As a result, companies must work on identifying all the areas that could benefit from AI, map out what kind of AI they need, and then prioritize each depending on the time and resources that would have to be invested as against the benefit that it would provide.
# 3 | Technology works best when combined and integrated
Accenture recently published a report that explained why it’s important for businesses to think about making the most of the technologies that they’re using by combining them instead of working with each in isolation.
Analysts at the company emphasized that businesses must focus on distributed ledgers, AI, extended reality (XR), and quantum computing — a stack they call DARQ.
The general direction, however, is for companies to identify what works best for them and then move on to understanding what they really need to help the business climb the digital maturity curve.
At the end of the day, just because organizations are able to find the budgets to invest in new and emerging technologies.
The starter guide to AI success
Understanding what AI is and some fundamentals of how it could help companies not only helps set the record straight but also ensures executives have the right frame of mind when brainstorming ideas for new applications.

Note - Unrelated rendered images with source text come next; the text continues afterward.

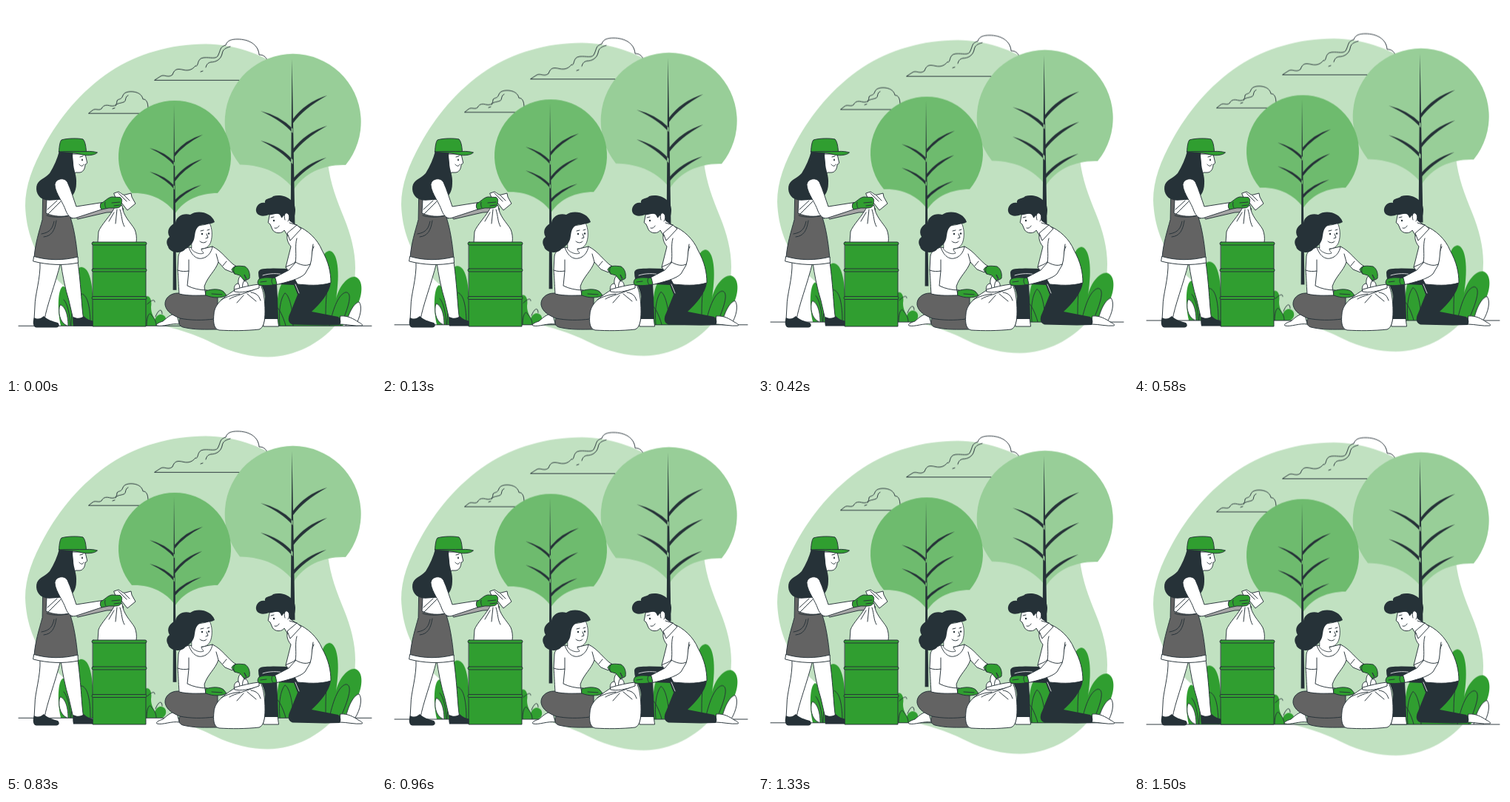
Recreate the animation shown at these times as an HTML page. Size 500 by 500 pixels, loop 1540 ms.

```html
<!DOCTYPE html>
<html lang="en">
<head>
<meta charset="utf-8">
<title>Park clean-up</title>
<style>
  html, body { margin: 0; width: 100%; height: 100%; overflow: hidden; background: #fff; }
  svg { display: block; width: 100vw; height: 100vh; }
  path, rect { stroke-linejoin: round; stroke-linecap: round; }
  .line { fill: none; stroke: #263238; stroke-width: .95; }
  .white { fill: #fff; stroke: #263238; stroke-width: .95; }
  .green { fill: #309e30; stroke: #263238; stroke-width: .95; }
  .grey { fill: #636363; stroke: #263238; stroke-width: .95; }
  .shade { fill: #a6a6a6; stroke: #263238; stroke-width: .95; }
  .dark { fill: #263238; }
  .leaf { fill: #309e30; }
</style>
</head>
<body>
<svg viewBox="0 0 500 500">
  <g id="park">
    <path fill="#c1e1c1" d="M270 51.500C222 51.500 178 65 142 88C100 116 72 152 52 188C36 217 26 243 26 270C27 305 39 334 58 358C90 397 140 416 190 427C232 436 254 443 282 457C306 469 332 474.500 354 474.500C391 474 424 456 446 431C463 410 472 385 472 354C472 332 466 309 457 287C447 262 438 240 435 212C431 160 412 112 372 84C344 64 308 52 270 51.500Z"/>

    <!-- clouds -->
    <path class="line" d="M330 100.500H200.500L209 95C214 92 219 98 225 93C228 84 233 85 240 86.500C247 88 252 86 256 81C261 83 257 71 267 70C276 69 285 73 287 66C290 60 289 55 297 53C299 46 306 45 313 45C328 45 341 52 342 66C348 66 351 69 353 73M303 55C296 57 293 59 292 65C290 73 283 76 277 76C272 77 271 80 270 83M266 88L263 89"/>
    <path class="line" d="M196 145.300H111.500L117 141C121 138 125 142 129 139C132 133 137 134 141 135C147 136 150 134 150 128C153 125 156 127 158 121C160 116 167 115.500 172 116C180 117 184 121 185 126C190 126 192 131 192 139M165 121C160 123 163 129 159 130C154 132 150 131 148 135M147 138L144 139"/>

    <path fill="#98ce98" d="M316 214.500A92 92 0 1 1 459 215C429 214 403 226 389 248C374 228 350 215 316 214.500Z"/>
    <g id="tallTree" class="dark"></g>
    <path fill="#6ebb6e" d="M170 253A76 76 0 1 1 286 253C262 253 241 262 229 280C216 262 195 252 170 253Z"/>
    <g id="smallTree" class="dark"></g>

    <!-- bushes -->
    <path class="leaf" d="M74 432C69 410 70 382 77 379C82 379 87 389 89 398C87 374 92 353 102 353C114 354 119 377 118 432Z"/>
    <path class="white" d="M82 432C72 428 70 412 73 404C79 405 84 416 84 432Z"/>
    <path class="line" d="M88 432C89 408 93 392 102 389C111 391 114 410 114 432M78 397C83 402 86 416 87 432"/>
    <path class="leaf" d="M188 432V393C193 390 198 396 196 407C196 416 200 421 201 424C204 416 211 415 215 420C218 425 215 431 211 432Z"/>
    <path class="line" d="M190 432C190 421 193 412 197 418C201 423 203 427 203 432M202 420C207 408 211 410 211 416M191 403C195 399 201 395 201 400"/>
    <path class="leaf" d="M366 432C365 404 367 378 376 372L424 374C424 350 427 332 437 331C448 332 452 359 446 396C450 379 461 366 471 366C482 368 483 386 476 402C469 417 460 426 455 432Z"/>
    <path class="white" d="M459 432C463 414 470 402 477 400C482 406 479 421 472 432Z"/>
    <path class="line" d="M370 432C368 408 372 394 377 388C384 392 388 415 388 432M437 432C443 405 450 390 459 387C468 387 465 403 452 432M437 373C432 385 432 405 432 426M378 432C374 418 369 410 367 408"/>
    <path class="line" d="M17 432.500H494" stroke-width="1"/>
  </g>

  <!-- standing girl -->
  <path class="white" d="M74 346C76 362 80 382 85 398L91 424H105C102 408 102 382 97 346Z"/>
  <path class="dark" d="M91 420C96 423 102 422 105 419C109 423 114 425 119 426V432.500H91C90 428 90 423 91 420Z"/>
  <path class="white" d="M46 346C47 368 39 390 39 406L38 424H52C55 405 66 378 74 346Z"/>
  <path class="dark" d="M38 421C43 424 48 422 51 419C56 424 63 426 70 428C73 431 72 434 68 434.500H41C36 434 36 426 38 421Z"/>
  <path class="shade" d="M94 283L134 270L156 272C160 273 159 277 155 278L136 279L97 288Z"/>
  <path class="white" d="M54 250L82 238L90 287L52 286Z"/>
  <path class="grey" d="M50 259L55 261L54 280C65 285 77 285 86 283C92 299 95 320 97 341C79 346 55 346 38 341C39 322 45 304 49 289Z"/>
  <path class="white" d="M38 338.500C56 344 78 344 97 339L97.500 347C78 351 56 350 37 345Z"/>
  <path class="line" d="M51 312C62 311 66 303 68 290M48 308C60 306 63 300 65 291M57 281L74 264M56 275L69 263M55 283C66 287 78 285 87 283"/>
  <path class="white" d="M90 200H107L109.500 211C110 213 108 214 107 214C107 220 104 225 99 225H94L88 231Z"/>
  <path class="dark" d="M72 196H91C89 201 91 208 91 212C91 221 96 229 95 240C95 252 89 261 77 262C68 261 60 264 53 262C43 260 39 249 42 241C45 234 53 233 59 226C65 216 69 207 72 196Z"/>
  <path class="white" d="M66 243C65 234 78 230 83 238C88 249 91 260 95 271L130 265.500L132 274L94 286.500C88 288 84 284 81 277C77 265 68 255 66 243Z"/>
  <path class="line" d="M99 214C101 217 104 217 105 214M100 204L104 203"/>
  <ellipse class="dark" cx="103" cy="208" rx=".9" ry="1.400"/>
  <path class="green" d="M71.500 197C72 189 73 183 75 181C83 178.500 98 178.500 104 180C107 183 108 190 108.500 196.500C114 196 120 197 123.500 198C120 202 108 203 99 200C89 197 80 199 71.500 197Z"/>
  <path class="line" d="M72 197C84 196 96 197 108.500 196.500"/>

  <!-- barrel and its bag -->
  <path class="white" d="M148 270C142 283 128 296 125 305L124 319.500H176C177 313 176 307 174 302C169 293 158 284 157 270Z"/>
  <path class="white" d="M146 253L152 251C156 253 158 256 161 255L169 253L170 258L175 267L164 276L157 267L149 261Z"/>
  <path class="line" d="M150 275L148 294M154 275C157 284 156 291 160 298M146 279L139 291M152 253L163 264M160 256L167 263"/>
  <path class="green" d="M128 267C134 264 137 259 143 258L154 258.500C157 260 157 264 156 267C156 271 153 273 148 273L139 273L129 275C127 272 127 270 128 267Z"/>
  <path class="line" d="M134 265C133 268 134 271 135 273M143 266L154 265M146 270L154 269"/>
  <rect class="green" x="117.500" y="320" width="71.500" height="113"/>
  <rect class="green" x="116" y="319" width="74" height="4" rx="2"/>
  <rect class="green" x="116" y="355" width="74" height="4" rx="2"/>
  <rect class="green" x="116" y="392.500" width="74" height="4" rx="2"/>

  <!-- kneeling woman -->
  <path class="white" d="M230 416C222 416 217 422 212 426C206 428 202 430 204 432C212 434 224 428 234 430Z"/>
  <path class="grey" d="M232 388C222 388 214 395 215 404C217 414 226 418 235 422C233 427 233 432 239 434C255 438 270 437 286 437V392L267 386Z"/>
  <path class="line" d="M235 422C249 425 266 425 281 423"/>
  <path class="white" d="M247 326C240 328 234 331 233 338L232 357C233 367 233 375 234 389C246 392 259 391 270 391L268 379C272 366 283 358 287 346L296 356L306 360L311 352C300 345 292 331 279 325L262 329Z"/>
  <path class="line" d="M232 357C237 359 242 359 247 358L245 378C253 382 262 384 272 384M247 358V343M247 326C252 341 261 342 265 341C272 340 278 333 279 325M287 346L284 335M293 351L298 345"/>
  <path class="white" d="M251 304C255 294 268 298 275 293C279 301 279 311 277 318C275 325 270 328 264 328C264 331 266 332 267 334C263 336 255 334 251 329Z" style="stroke-width:.8"/>
  <path class="dark" d="M221 312C216 303 222 296 229 293C230 284 240 279 249 282C259 275 278 279 282 292C274 297 263 293 259 299C254 305 256 313 253 318C250 325 244 326 241 330C234 336 220 332 219 325C216 320 217 315 221 312Z"/>
  <path class="line" d="M262 318C264 320 269 321 271 318M271 308L273 313L270 314M263 304L267 303M272 303L275 302"/>
  <g class="dark"><circle cx="265" cy="308" r="1.200"/><circle cx="274" cy="307.500" r="1.200"/></g>

  <!-- kneeling man -->
  <path class="white" d="M452 419C462 418 470 423 476 427C480 429 483 431 481 432C471 433 461 430 451 430Z"/>
  <path class="white" d="M350 421H367L368.500 433H348C347 430 349 427 350 421Z"/>
  <path class="dark" d="M341 360C342 354 350 355 361 354.500L383 355L398 371L439 374C437 388 425 402 413 413L449 420C453 423 453 428 451 431C430 432 407 431 387 430.500C380 428 381 421 384 415L394 390L389 377L366 376L367 394L368 423H348L350 393C349 380 341 374 341 360Z"/>
  <path fill="none" stroke="#fff" stroke-width=".8" d="M391 376L396 388M347 364C356 361 368 361 374 363"/>
  <path class="white" d="M393 297C407 302 421 315 427 330C436 346 439 360 439 374C424 379 406 377 394 376L390 369L378 353L385 325C379 318 379 311 381 306Z"/>
  <path class="line" d="M416 325C411 335 413 344 410 351M378 353C382 350 387 350 391 346"/>
  <path class="white" d="M393 314C390 324 393 336 391 347L382 357L361 368L364 377C380 373 397 369 404 362L411 350C414 341 413 331 415 322"/>
  <path class="line" d="M391 346C398 350 405 352 411 349"/>
  <path class="white" d="M357 280H381L386 292L394 297L381 311L376 303C373 308 363 308 360 302L357 295L354.500 293Z"/>
  <path class="white" d="M383 293L393 296L399 301L384 317L380 307L393 296"/>
  <path class="dark" d="M339 280C335 273 342 264 350 266C349 259 358 261 361 257C374 253 391 261 391 275C391 282 389 289 386 292C382 291 382 287 381 283C374 280 374 288 372 286C369 276 360 284 355 282C350 284 343 285 339 280Z"/>
  <path class="white" d="M377 289C375 283 377 279 380 280C384 282 383 289 381 291"/>
  <path class="line" d="M363 300C366 301 368 299 369 297M358 286L362 285"/>
  <circle class="dark" cx="362" cy="290" r="1.200"/>

  <!-- shared bag and gloves -->
  <path class="white" d="M309 387C307 381 309 375 314 375C313 368 317 362 320 365L322 372C326 371 328 376 327 382L334 387Z"/>
  <path class="line" d="M314 375C317 378 315 383 316 387M322 371C318 376 320 383 321 386"/>
  <path class="white" d="M309 384C320 387 335 380 344 377C348 384 350 398 350 413C350 426 348 435 342 437C324 439 304 439 288 438C280 436 280 426 281 416C282 402 295 393 309 384Z"/>
  <path class="line" d="M291 397C299 392 308 390 316 389M302 396C309 391 322 390 342 380M321 391L312 401M331 387C339 388 342 392 344 398M326 389L338 399"/>
  <path class="white" d="M309 383C319 380 332 377 342 376L342 381C329 386 317 388 309 386Z"/>
  <path class="green" d="M270 385C279 382 289 382 294 386L298 391C291 395 280 395 270 391Z"/>
  <path class="green" d="M305 356C308 350 315 351 323 352C328 355 330 361 329 368L326 370L322 363L325 371L321 370L316 364L309 362Z"/>
  <path class="green" d="M342 369C348 366 356 367 364 367.500L366 376C356 378 348 378 342 377C339 375 340 371 342 369Z"/>
  <path class="line" d="M278 389L292 390M310 351C307 354 307 359 309 362M360 367.500C358 371 359 374 361 376.500M344 373L352 372"/>
</svg>
<script>
  // Tapered branch from its tip [x, y] to the trunk at height base.
  function branch(trunkX, tipX, tipY, base, width) {
    const dx = tipX - trunkX, dy = tipY - base;
    const bend = `${trunkX + dx * .38} ${base + dy * .75}`;
    const under = `${trunkX + dx * .32} ${base + dy * .5}`;
    return `M${tipX} ${tipY}Q${bend} ${trunkX} ${base - width}V${base + width}Q${under} ${tipX} ${tipY}Z`;
  }

  function tree(id, x, top, bottom, half, branches) {
    const trunk = `M${x - 1} ${top}L${x - half} ${bottom}H${x + half}Z`;
    const d = trunk + branches.map(([tx, ty, base]) => branch(x, tx, ty, base, half)).join("");
    document.getElementById(id).innerHTML = `<path d="${d}"/>`;
  }

  tree("tallTree", 387.5, 72, 300, 3, [
    [344, 142, 169], [344, 182, 211], [434, 121, 156], [434, 162, 197], [433, 205, 237]
  ]);
  tree("smallTree", 228, 134, 384, 2.4, [
    [194, 192, 214], [194, 224, 246], [266, 174, 201], [265, 207, 235], [264, 242, 265]
  ]);

  // The scenery drifts up and back at constant speed.
  const at = (ms, y) => ({ offset: ms / 1540, transform: `translateY(${y}px)` });
  document.getElementById("park").animate(
    [at(0, 0), at(730, -9.5), at(1500, .5), at(1540, 0)],
    { duration: 1540, iterations: Infinity, easing: "linear" }
  );
</script>
</body>
</html>
```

However, before plunging headfirst into new AI projects, CXOs and SME leaders need to delve deeper into what their business needs before they can leverage AI to create solutions.
According to the report, there are four key steps that must be followed in order to ensure success:
# 1 | Don’t forget the “why”
“For every moment spent trying to execute on the how of getting digital transformation done, the approach should tie back to the why and what business value you are trying to drive.”
Essentially, organizations that are keen on developing AI capabilities and leveraging it to get ahead of the competition might spread themselves too thin and take up too many projects.
Experts warn against that and suggest focusing on a handful of projects that are tightly tied to business and customer outcomes rather than vague possibilities.
# 2 | There is no AI without data
AI only works when organizations have access to data that is relevant to their businesses.
Organizations can either procure data from external sources such as Bloomberg or other vendors, collaborate with supply chain partners and business stakeholders, or use internal data from its repositories.
The general rule is, the more (relevant) data that an AI model has, the better its results. Hence, before thinking about investing resources in smart AI solutions, the organization must check if it has all the data it needs to produce meaningful results and insights.
# 3 | Avoid AI tourism
“AI is cool and PoCs are on the rise, but many of them never reach the pilot or production phase because they are not focused on solving critical business issues, do not have senior executive support or have no plan for scaling. This is called ‘AI tourism'”.
Obviously, experts cannot emphasize enough, the importance of prioritizing AI projects based on business needs and executive support.
A brilliant AI project in the finance department is less valuable than an average project in another department if the former isn’t aligned with the needs of the organization and doesn’t have the support of business leaders. The true value of AI can only be harnessed with a solution is scaled across the enterprise.
# 4 | Change heads, hearts, and hands
“AI requires talent that understands the intersection of data and algorithms, as well as their impact on process chains and workflows.”
In the report, experts recommend that CXOs and SME leaders collaborate with experienced partners and vendors who have the know-how to not only provide an AI solution that is fit for purpose but also the ability to drive a transformation within the organization’s culture.
In order to thrive in an AI-first marketplace, organizations need to change how they think, do, and act, and the expertise of specialists — the report emphasizes — will help conserve resources and maximize returns for the organization.